Although none are officially announced yet, the University of Indianapolis is ramping up the level of community engagement with a slate of conferences and camps this summer. Director of Event Services Christie Beckmann said that President Robert Manuel hopes to bring more people to campus to learn through these initiatives this summer.
“There are new initiatives this year … [in order] for us to increase the number of summer camps we are offering to the community,” Beckmann said. “A lot of departments are offering new camps through this initiative. Hopefully the community will be able to attend and explore an area that they are interested in.”
Beckmann said that although there are more events scheduled during the school year nowadays, they are mostly initiated by on-campus groups such as professors, the President’s Office or registered student organizations, not outside groups. She said that the event service office tries to restrict off-campus initiated events to the summer, when more space is available and the events will not inconvenience students and faculty.
UIndy hosts most of its outside events during the summer. UIndy hosts sports camps, a 4-H leadership conference, church events and other such activities. Beckmann said that UIndy does not advertise because space on campus is limited, but many groups still find UIndy organically, through the website and from word of mouth.
The event service office coordinates events and works with people who want to hold events, to make the necessary arrangements. Beckmann said that the planning is complex for many events, especially if the group wants housing and food service. All of the processes for renting event space, food service, renting rooms in a residence hall and other details are available online.
Beckmann said that UIndy is certainly more active than it was when she was a student 20 years ago and admitted that it can be harder to schedule an event with all of the activities. She said that there has been discussion among administrators about creating more event space to keep up with student and RSO growth. However, she said that she is not aware of specific plans for the long term, but there will be some new space in the Health Pavilion when that opens.
According to Beckmann, conferences and events at UIndy bring a number of benefits for students. She said that academic departments such as theatre, communication, occupational therapy and physical therapy bring in guest speakers and host conferences, which students can learn from professionals and build their network.
One such conference recently held on campus was the annual Indiana Thespian Conference that came to campus the weekend of Jan. 23. UIndy’s theatre department has hosted the conference numerous times in the past. According to Chair and Associate Professor of Theatre, Brad Wright, the conference came to campus annually at one time and now typically is hosted at UIndy every other year.
The conference is a learning experience for the high school students who attend and a leadership experience for UIndy theatre students who work the event.
“It was a valuable experience for the students to be the ones who know stuff, to have the knowledge and the skills that they can then pass on to the other students,” Wright said. “It’s a good supervisory experience.”
One of the main features of the event is a scholarship competition in which the high school students can audition for a college scholarship and show off their skills to the college representatives in attendance. Wright said that UIndy has scored some talented recruits from the conference.
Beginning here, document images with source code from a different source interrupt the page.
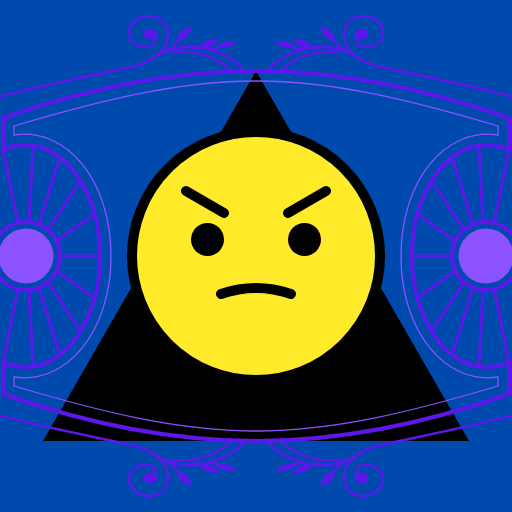
<!DOCTYPE html>
<html lang="en">
<head>
<meta charset="utf-8">
<title>Angry face on a triangle</title>
<style>
:root {
  --blue: #004aad;
  --purple: #5e17eb;
  --violet: #8c52ff;
  --yellow: #ffeb2a;
  --black: #000;
}
html, body { margin: 0; width: 512px; height: 512px; overflow: hidden; background: var(--blue); }
svg { display: block; }
.triangle { fill: var(--black); }
.line { fill: none; stroke: var(--purple); stroke-linecap: round; stroke-linejoin: round; }
.scroll { stroke-width: 2.5; }
.bold { stroke-width: 4; }
.spoke { stroke-width: 3; }
.fine { fill: none; stroke: var(--violet); stroke-width: 1.3; }
.leaf { fill: var(--purple); }
.hub { fill: var(--violet); }
.head { fill: var(--yellow); stroke: var(--black); stroke-width: 10; }
.eye { fill: var(--black); }
.feature { fill: none; stroke: var(--black); stroke-width: 10; stroke-linecap: round; }
</style>
</head>
<body>
<svg width="512" height="512" viewBox="0 0 512 512" role="img" aria-label="Angry yellow face on a black triangle with an ornamental frame">
  <defs>
    <g id="corner">
      <path class="line scroll" d="M-2 97C46 84 92 76 135 66C157 60 169 48 168 33C167 22 159 16 149 16C137 16 129 24 129 33C129 42 137 47 146 47C153 47 157 41 156 35"/>
      <path class="leaf" d="M157 35C156 28 148 27 145 31C142 36 146 41 151 39C154 38 155 37 157 35Z"/>
      <path class="line scroll" d="M150 60C169 46 194 44 211 50C227 55 238 62 244 71"/>
      <path class="line scroll" d="M173 52C195 50 217 56 231 71"/>
      <path class="line scroll" d="M167 50C173 48 177 43 180 38M190 47C197 50 204 48 208 44M208 49C213 50 218 48 222 45"/>
      <path class="leaf" d="M177 42C177 33 183 28 192 26C190 34 186 39 177 42ZM199 48C203 41 211 38 219 39C215 46 208 49 199 48ZM216 48C220 42 228 40 237 42C232 47 225 49 216 48Z"/>
      <path class="line bold" d="M3 150V118C88 88 171 71 256 71"/>
      <path class="fine" d="M256 81C177 81 98 101 14 126V135C67 127 111 181 111 256"/>
      <path class="line bold" d="M3 150C11 146 18 145 26 145C67 145 100 195 100 256"/>
      <path class="line spoke" d="M3 150L18 223M33 147L29 222M59 160L39 224M79 183L48 230M93 215L57 241"/>
    </g>
    <g id="side">
      <use href="#corner"/>
      <use href="#corner" transform="matrix(1 0 0 -1 0 512)"/>
      <path class="line spoke" d="M60 256H100"/>
      <circle class="line bold" cx="26" cy="256" r="34"/>
      <circle class="hub" cx="26" cy="256" r="27.5"/>
    </g>
  </defs>

  <polygon class="triangle" points="256,71 469,441 43,441"/>

  <g id="frame">
    <use href="#side"/>
    <use href="#side" transform="matrix(-1 0 0 1 512 0)"/>
  </g>

  <g id="face">
    <circle class="head" cx="256" cy="256" r="124"/>
    <path class="feature" d="M186 191L224 213M326 191L288 213"/>
    <circle class="eye" cx="207.500" cy="239.500" r="16.500"/>
    <circle class="eye" cx="304.500" cy="239.500" r="16.500"/>
    <path class="feature" d="M221 294Q256 282 291 294"/>
  </g>
</svg>
</body>
</html>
He said that it is good for the high schoolers to be able to see what UIndy has to offer through the conference and to work with UIndy students.
Beckmann also said that holding conferences on campus has benefits for students. She said that, in addition to the networking and recruiting opportunities, conferences can be valuable for students looking for jobs after graduation and for netting new donations.
“The more people that come to our campus and have a good experience, the better their opinion of UIndy,” Beckmann said. “The more we are able to have of that, the more valuable your degree is.”